Start of SUPPLIED DATA
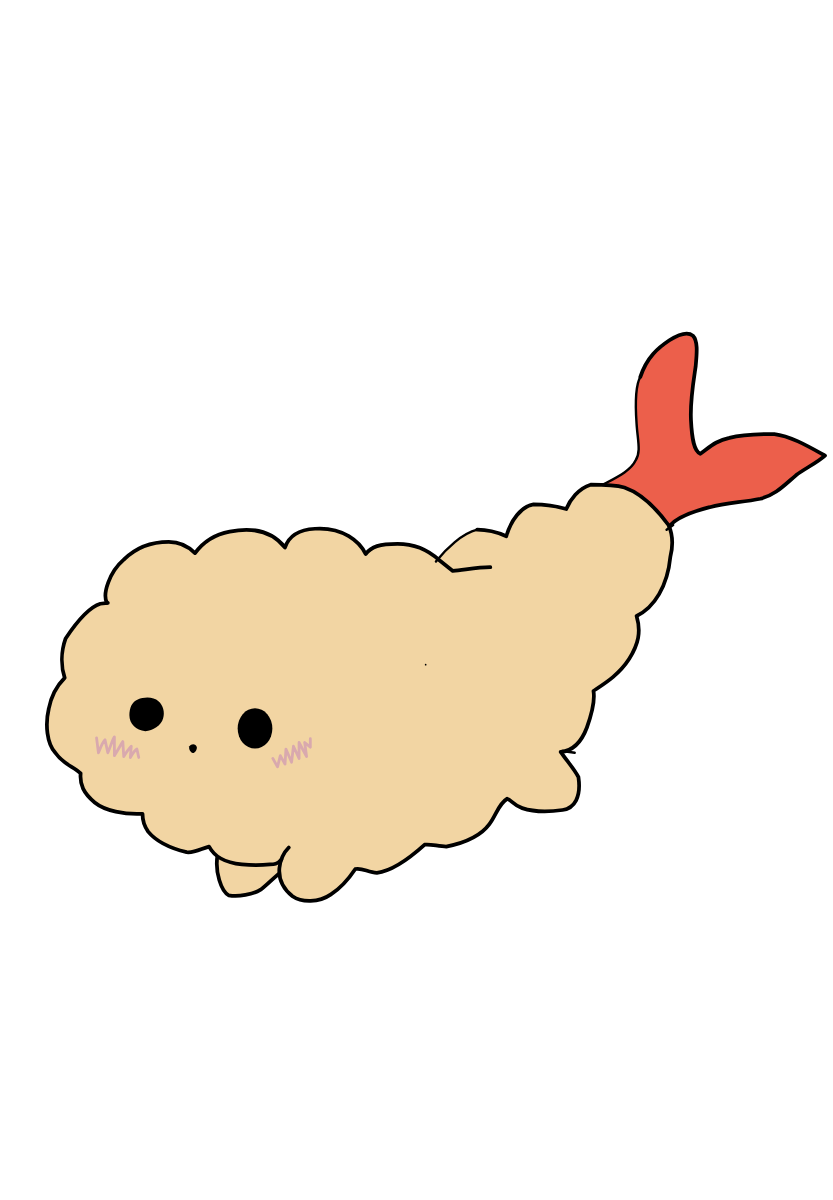
<!DOCTYPE html>
<html lang="en">
<head>
<meta charset="utf-8">
<title>Tempura shrimp</title>
<style>
:root {
  --paper: #ffffff;
  --batter: #f2d5a3;
  --tail: #ec5f4b;
  --ink: #000000;
  --blush: #d9a9ae;
}
html, body { margin: 0; padding: 0; background: var(--paper); overflow: hidden; }
.canvas { width: 833px; height: 1200px; overflow: hidden; background: var(--paper); }
.canvas svg { display: block; width: 833px; height: 1200px; }
.line { stroke: var(--ink); stroke-width: 4; stroke-linecap: round; stroke-linejoin: round; }
.open { fill: none; }
.fine { stroke-width: 2.6; }
.tail { fill: var(--tail); }
.batter { fill: var(--batter); }
.ink { fill: var(--ink); }
.blush { fill: none; stroke: var(--blush); stroke-width: 3; stroke-linecap: round; stroke-linejoin: round; }
</style>
</head>
<body>
<main class="canvas">
<svg viewBox="0 0 888.5 1280" preserveAspectRatio="none" role="img" aria-label="A shy tempura shrimp with a red tail">
  <g id="tail-fin">
    <path class="tail" d="M643 517C658 509 673 502 678 491C684 482 680 469 679 452C677 424 679 409 683 402C690 381 702 371 714 363C725 356 734 354 739 358C745 364 743 379 742 391C739 411 736 428 737 448C738 468 740 481 747 484C758 476 764 470 778 467C794 463 811 463 826 463C843 465 862 476 880 486C871 494 858 500 849 507C836 518 827 528 811 532C791 536 775 536 757 541C741 545 723 551 714 561L690 575L640 540Z"/>
    <path class="line open fine" d="M643 517C658 509 673 502 678 491C684 482 680 469 679 452C677 424 679 409 683 402"/>
    <path class="line open" d="M683 402C690 381 702 371 714 363C725 356 734 354 739 358C745 364 743 379 742 391C739 411 736 428 737 448C738 468 740 481 747 484C758 476 764 470 778 467C794 463 811 463 826 463C843 465 862 476 880 486C871 494 858 500 849 507C836 518 827 528 811 532C791 536 775 536 757 541C741 545 723 551 714 561"/>
  </g>

  <path id="far-foot" class="line batter" d="M232 912C229 930 236 951 244 955C254 957 270 954 278 949C285 944 291 937 299 931L310 905Z"/>

  <g id="body">
    <path class="batter" d="M114 643C109 633 117 610 132 597C148 581 167 578 180 578C192 578 201 583 208 590C216 579 229 570 245 567C275 561 293 570 304 584C308 572 318 565 336 564C366 562 384 578 390 591C396 583 405 580 424 580C443 580 456 586 468 597C476 586 493 569 509 565C521 565 531 568 540 572C545 555 556 540 569 538C583 538 594 540 604 543C608 533 617 521 630 517C642 517 655 517 666 520C686 527 702 545 713 560C719 573 717 586 715 594C712 625 698 648 679 657C684 674 681 687 671 703C660 720 645 729 633 737C635 748 631 762 626 776C620 792 611 801 598 802C605 812 613 821 617 829C620 850 613 862 600 864C586 866 569 866 557 862C548 859 545 853 541 852C532 857 529 870 522 879C511 894 491 900 476 903C468 903 459 900 453 901C443 910 421 929 402 931C393 931 386 925 379 927C373 936 364 947 353 954C340 963 322 963 312 956C302 948 297 938 298 926L299 920C287 924 273 923 258 922C239 920 229 914 223 903C215 905 208 910 199 909C183 905 167 898 158 887C153 880 152 874 152 868C133 869 112 865 101 856C89 846 85 837 86 825C79 818 67 815 59 803C50 793 48 773 52 756C55 740 61 731 69 723C65 711 65 695 70 681C80 666 94 648 107 644Z"/>
    <path class="line open" d="M114 643C109 633 117 610 132 597C148 581 167 578 180 578C192 578 201 583 208 590C216 579 229 570 245 567C275 561 293 570 304 584C308 572 318 565 336 564C366 562 384 578 390 591C396 583 405 580 424 580C443 580 456 586 468 597L483 609C495 608 509 605 523 605"/>
    <path class="line open fine" d="M465 599C476 585 493 569 509 565"/>
    <path class="line open" d="M509 565C521 565 531 568 540 572C545 555 556 540 569 538C583 538 594 540 604 543C608 533 617 521 630 517C642 517 655 517 666 520C686 527 702 545 713 560C719 573 717 586 715 594C712 625 698 648 679 657C684 674 681 687 671 703C660 720 645 729 633 737C635 748 631 762 626 776C620 792 611 801 598 802C605 812 613 821 617 829C620 850 613 862 600 864C586 866 569 866 557 862C548 859 545 853 541 852C532 857 529 870 522 879C511 894 491 900 476 903C468 903 459 900 453 901C443 910 421 929 402 931C393 931 386 925 379 927C373 936 364 947 353 954C340 963 322 963 312 956C302 948 297 938 298 926C299 917 303 909 308 904"/>
    <path class="line open" d="M300 917C296 922 292 922 288 922C278 923 268 923 258 922C239 920 229 914 223 903C215 905 208 910 199 909C183 905 167 898 158 887C153 880 152 874 152 868C133 869 112 865 101 856C89 846 85 837 86 825C79 818 67 815 59 803C50 793 48 773 52 756C55 740 61 731 69 723C65 711 65 695 70 681C80 666 94 648 107 644L115 643"/>
    <path class="line open fine" d="M711 565L718 560M600 801L613 803"/>
    <circle class="ink" cx="454" cy="709" r=".9"/>
  </g>

  <g id="face">
    <path class="ink" d="M147 746C154 743 164 743 169 748C174 752 176 760 174 766C172 774 163 779 155 780C145 779 138 772 138 763C138 755 141 748 147 746Z"/>
    <ellipse class="ink" cx="272" cy="777" rx="18.5" ry="21.5"/>
    <path class="ink" d="M202 796C204 793 209 793 210 797C210 801 207 804 205 803C203 802 201 799 202 796Z"/>
    <path class="blush" d="M103 787L105 803C107 798 109 792 112 789L115 803C118 796 120 789 122 786L122 806C126 800 129 794 131 791L132 807C135 802 138 798 140 796L139 808C142 803 144 800 146 799L148 808"/>
    <path class="blush" d="M291 809L296 818L299 806L304 815L305 799L311 813L313 796L319 809L319 792L327 807L325 792L331 797L331 788"/>
  </g>
</svg>
</main>
</body>
</html>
End of SUPPLIED DATA
• [ACTION ITEM]: Repeat the entries word for word and skip the pictures.

• [EXERCISE RESULT]:
<!DOCTYPE html>
<html lang="en">
<head>
<meta charset="utf-8">
<title>Tempura shrimp</title>
<style>
:root {
  --paper: #ffffff;
  --batter: #f2d5a3;
  --tail: #ec5f4b;
  --ink: #000000;
  --blush: #d9a9ae;
}
html, body { margin: 0; padding: 0; background: var(--paper); overflow: hidden; }
.canvas { width: 833px; height: 1200px; overflow: hidden; background: var(--paper); }
.canvas svg { display: block; width: 833px; height: 1200px; }
.line { stroke: var(--ink); stroke-width: 4; stroke-linecap: round; stroke-linejoin: round; }
.open { fill: none; }
.fine { stroke-width: 2.6; }
.tail { fill: var(--tail); }
.batter { fill: var(--batter); }
.ink { fill: var(--ink); }
.blush { fill: none; stroke: var(--blush); stroke-width: 3; stroke-linecap: round; stroke-linejoin: round; }
</style>
</head>
<body>
<main class="canvas">
<svg viewBox="0 0 888.5 1280" preserveAspectRatio="none" role="img" aria-label="A shy tempura shrimp with a red tail">
  <g id="tail-fin">
    <path class="tail" d="M643 517C658 509 673 502 678 491C684 482 680 469 679 452C677 424 679 409 683 402C690 381 702 371 714 363C725 356 734 354 739 358C745 364 743 379 742 391C739 411 736 428 737 448C738 468 740 481 747 484C758 476 764 470 778 467C794 463 811 463 826 463C843 465 862 476 880 486C871 494 858 500 849 507C836 518 827 528 811 532C791 536 775 536 757 541C741 545 723 551 714 561L690 575L640 540Z"/>
    <path class="line open fine" d="M643 517C658 509 673 502 678 491C684 482 680 469 679 452C677 424 679 409 683 402"/>
    <path class="line open" d="M683 402C690 381 702 371 714 363C725 356 734 354 739 358C745 364 743 379 742 391C739 411 736 428 737 448C738 468 740 481 747 484C758 476 764 470 778 467C794 463 811 463 826 463C843 465 862 476 880 486C871 494 858 500 849 507C836 518 827 528 811 532C791 536 775 536 757 541C741 545 723 551 714 561"/>
  </g>

  <path id="far-foot" class="line batter" d="M232 912C229 930 236 951 244 955C254 957 270 954 278 949C285 944 291 937 299 931L310 905Z"/>

  <g id="body">
    <path class="batter" d="M114 643C109 633 117 610 132 597C148 581 167 578 180 578C192 578 201 583 208 590C216 579 229 570 245 567C275 561 293 570 304 584C308 572 318 565 336 564C366 562 384 578 390 591C396 583 405 580 424 580C443 580 456 586 468 597C476 586 493 569 509 565C521 565 531 568 540 572C545 555 556 540 569 538C583 538 594 540 604 543C608 533 617 521 630 517C642 517 655 517 666 520C686 527 702 545 713 560C719 573 717 586 715 594C712 625 698 648 679 657C684 674 681 687 671 703C660 720 645 729 633 737C635 748 631 762 626 776C620 792 611 801 598 802C605 812 613 821 617 829C620 850 613 862 600 864C586 866 569 866 557 862C548 859 545 853 541 852C532 857 529 870 522 879C511 894 491 900 476 903C468 903 459 900 453 901C443 910 421 929 402 931C393 931 386 925 379 927C373 936 364 947 353 954C340 963 322 963 312 956C302 948 297 938 298 926L299 920C287 924 273 923 258 922C239 920 229 914 223 903C215 905 208 910 199 909C183 905 167 898 158 887C153 880 152 874 152 868C133 869 112 865 101 856C89 846 85 837 86 825C79 818 67 815 59 803C50 793 48 773 52 756C55 740 61 731 69 723C65 711 65 695 70 681C80 666 94 648 107 644Z"/>
    <path class="line open" d="M114 643C109 633 117 610 132 597C148 581 167 578 180 578C192 578 201 583 208 590C216 579 229 570 245 567C275 561 293 570 304 584C308 572 318 565 336 564C366 562 384 578 390 591C396 583 405 580 424 580C443 580 456 586 468 597L483 609C495 608 509 605 523 605"/>
    <path class="line open fine" d="M465 599C476 585 493 569 509 565"/>
    <path class="line open" d="M509 565C521 565 531 568 540 572C545 555 556 540 569 538C583 538 594 540 604 543C608 533 617 521 630 517C642 517 655 517 666 520C686 527 702 545 713 560C719 573 717 586 715 594C712 625 698 648 679 657C684 674 681 687 671 703C660 720 645 729 633 737C635 748 631 762 626 776C620 792 611 801 598 802C605 812 613 821 617 829C620 850 613 862 600 864C586 866 569 866 557 862C548 859 545 853 541 852C532 857 529 870 522 879C511 894 491 900 476 903C468 903 459 900 453 901C443 910 421 929 402 931C393 931 386 925 379 927C373 936 364 947 353 954C340 963 322 963 312 956C302 948 297 938 298 926C299 917 303 909 308 904"/>
    <path class="line open" d="M300 917C296 922 292 922 288 922C278 923 268 923 258 922C239 920 229 914 223 903C215 905 208 910 199 909C183 905 167 898 158 887C153 880 152 874 152 868C133 869 112 865 101 856C89 846 85 837 86 825C79 818 67 815 59 803C50 793 48 773 52 756C55 740 61 731 69 723C65 711 65 695 70 681C80 666 94 648 107 644L115 643"/>
    <path class="line open fine" d="M711 565L718 560M600 801L613 803"/>
    <circle class="ink" cx="454" cy="709" r=".9"/>
  </g>

  <g id="face">
    <path class="ink" d="M147 746C154 743 164 743 169 748C174 752 176 760 174 766C172 774 163 779 155 780C145 779 138 772 138 763C138 755 141 748 147 746Z"/>
    <ellipse class="ink" cx="272" cy="777" rx="18.5" ry="21.5"/>
    <path class="ink" d="M202 796C204 793 209 793 210 797C210 801 207 804 205 803C203 802 201 799 202 796Z"/>
    <path class="blush" d="M103 787L105 803C107 798 109 792 112 789L115 803C118 796 120 789 122 786L122 806C126 800 129 794 131 791L132 807C135 802 138 798 140 796L139 808C142 803 144 800 146 799L148 808"/>
    <path class="blush" d="M291 809L296 818L299 806L304 815L305 799L311 813L313 796L319 809L319 792L327 807L325 792L331 797L331 788"/>
  </g>
</svg>
</main>
</body>
</html>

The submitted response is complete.